Every six months or so, the research community rolls out studies pertaining to women that often debunk the long held beliefs that women aren’t sexual beings. The latest study to contradict longstanding societal impressions was released last week:
At least according to a recent study by Diane Kholos Wysocki, a professor of sociology and women’s studies at the University of Nebraska at Kearney, and Cheryl D. Childers, a professor of sociology at Washburn University, women are more likely to send nude photographs or sexually explicit text messages than men. About two-thirds of women surveyed sent such missives compared with roughly half the men (although for reasons to be explained later, these results are not the most scientific).
*Sips coffee* Interesting.
The article broke down the unusual method to conduct this survey:
Dr. Kholos Wysocki’s current study used a rather unusual data set: an online survey of 5,187 adult visitors to the Web site AshleyMadison.com, an “infidelity” service aimed at married men and women, as its basis for analysis. Conducted in 2009, the survey asked 68 questions about users’ Internet use, sexual behaviors and demographics.
Women were also more likely to meet people in real life after meeting them online (83 percent of women compared with 67 percent of men). But they were less likely to be anxious about being caught looking at sexually explicit material and less cautious than men about sweeping up their cybertrails. Dr. Kholos Wysocki was not surprised. “I know young men who are constantly getting naked pictures from women they know on their phones,” she said. “They’re constant!”

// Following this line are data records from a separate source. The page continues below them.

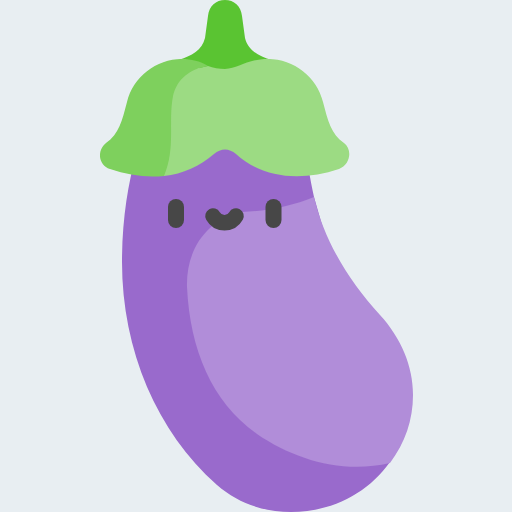
<!DOCTYPE html>
<html lang="en">
<head>
<meta charset="utf-8">
<title>Smiling eggplant</title>
<style>
:root {
  --backdrop: #e8eef2;
  --skin: #996acc;
  --skin-light: #b18dd9;
  --stem: #5ac432;
  --cap: #9cdb83;
  --cap-shade: #7ed05d;
  --face: #474747;
}
html, body { margin: 0; overflow: hidden; background: var(--backdrop); }
svg { display: block; width: 512px; height: 512px; }
.skin { fill: var(--skin); }
.skin-light { fill: var(--skin-light); }
.stem { fill: var(--stem); }
.cap { fill: var(--cap); }
.cap-shade { fill: var(--cap-shade); }
.eye { fill: var(--face); }
.mouth { fill: none; stroke: var(--face); stroke-width: 15.5; stroke-linecap: round; }
</style>
</head>
<body>
<svg viewBox="0 0 512 512" role="img" aria-label="Smiling eggplant with a green cap">
  <defs>
    <rect id="eye" class="eye" y="199" width="16" height="29" rx="8"/>
  </defs>
  <g id="body">
    <path class="skin" d="M136 155C128 184 122 220 122 262C122 350 157 432 217 485C238 503 263 512 291 512C332 512 368 493 390 462L314 197C312 188 310 178 308 165L225 140Z"/>
    <path class="skin-light" d="M314 197C324 240 348 280 380 315C401 338 413 366 413 395C413 420 405 443 390 463C343 474 295 460 257 434C212 402 190 350 187 287C186 250 206 220 242 212C268 211 292 206 314 197Z"/>
  </g>
  <g id="leaf-cap">
    <path class="stem" d="M208 16C209 6 216 0 225 0C234 0 241 6 242 16L245 38C248 50 258 56 272 60L225 78L178 60C192 56 202 50 205 38Z"/>
    <path class="cap" d="M225 69C238 69 246 59 268 59C294 59 317 77 323 102C328 121 331 134 344 143C353 150 350 165 339 169C300 182 262 178 236 154C229 148 221 148 214 154C200 166 183 174 164 176L150 130L170 75L208 66C213 68 219 69 225 69Z"/>
    <path class="cap-shade" d="M208 66C200 61 191 59 182 59C156 59 133 77 127 102C122 121 119 134 106 143C97 150 98 165 110 169C128 175 146 178 164 176C176 148 168 122 173 96C177 79 190 69 208 66Z"/>
  </g>
  <g id="face">
    <use href="#eye" x="168"/>
    <use href="#eye" x="265.5"/>
    <path class="mouth" d="M213 216C218 225 231 225 236 216"/>
  </g>
</svg>
</body>
</html>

Bingo. Perhaps women are more likely to sext because the men in their lives are more interested in seeing their naked bodies than they are interested in seeing a man’s naked body? Who knows…
I love when these “studies” are released. They send the established medical and psychological communities and society into a tizzy because a wrench has been thrown into their their fantasies–and misconceptions–about women and sexuality. This latest study once again turns the perception of women as passive participants in sex and apathetic about their sexuality on its head and reminds society that women are just as complex and interested in sex as men.
So, congratulations to Dr. Diane Kholos Wysocki and Dr. Cheryl Childers. Your study highlights nothing new, exotic and exciting about women and sexuality, but thanks for confirming what women already know: that we like sex, technology and sending naked photos of the bodies we supposedly feel so insecure about.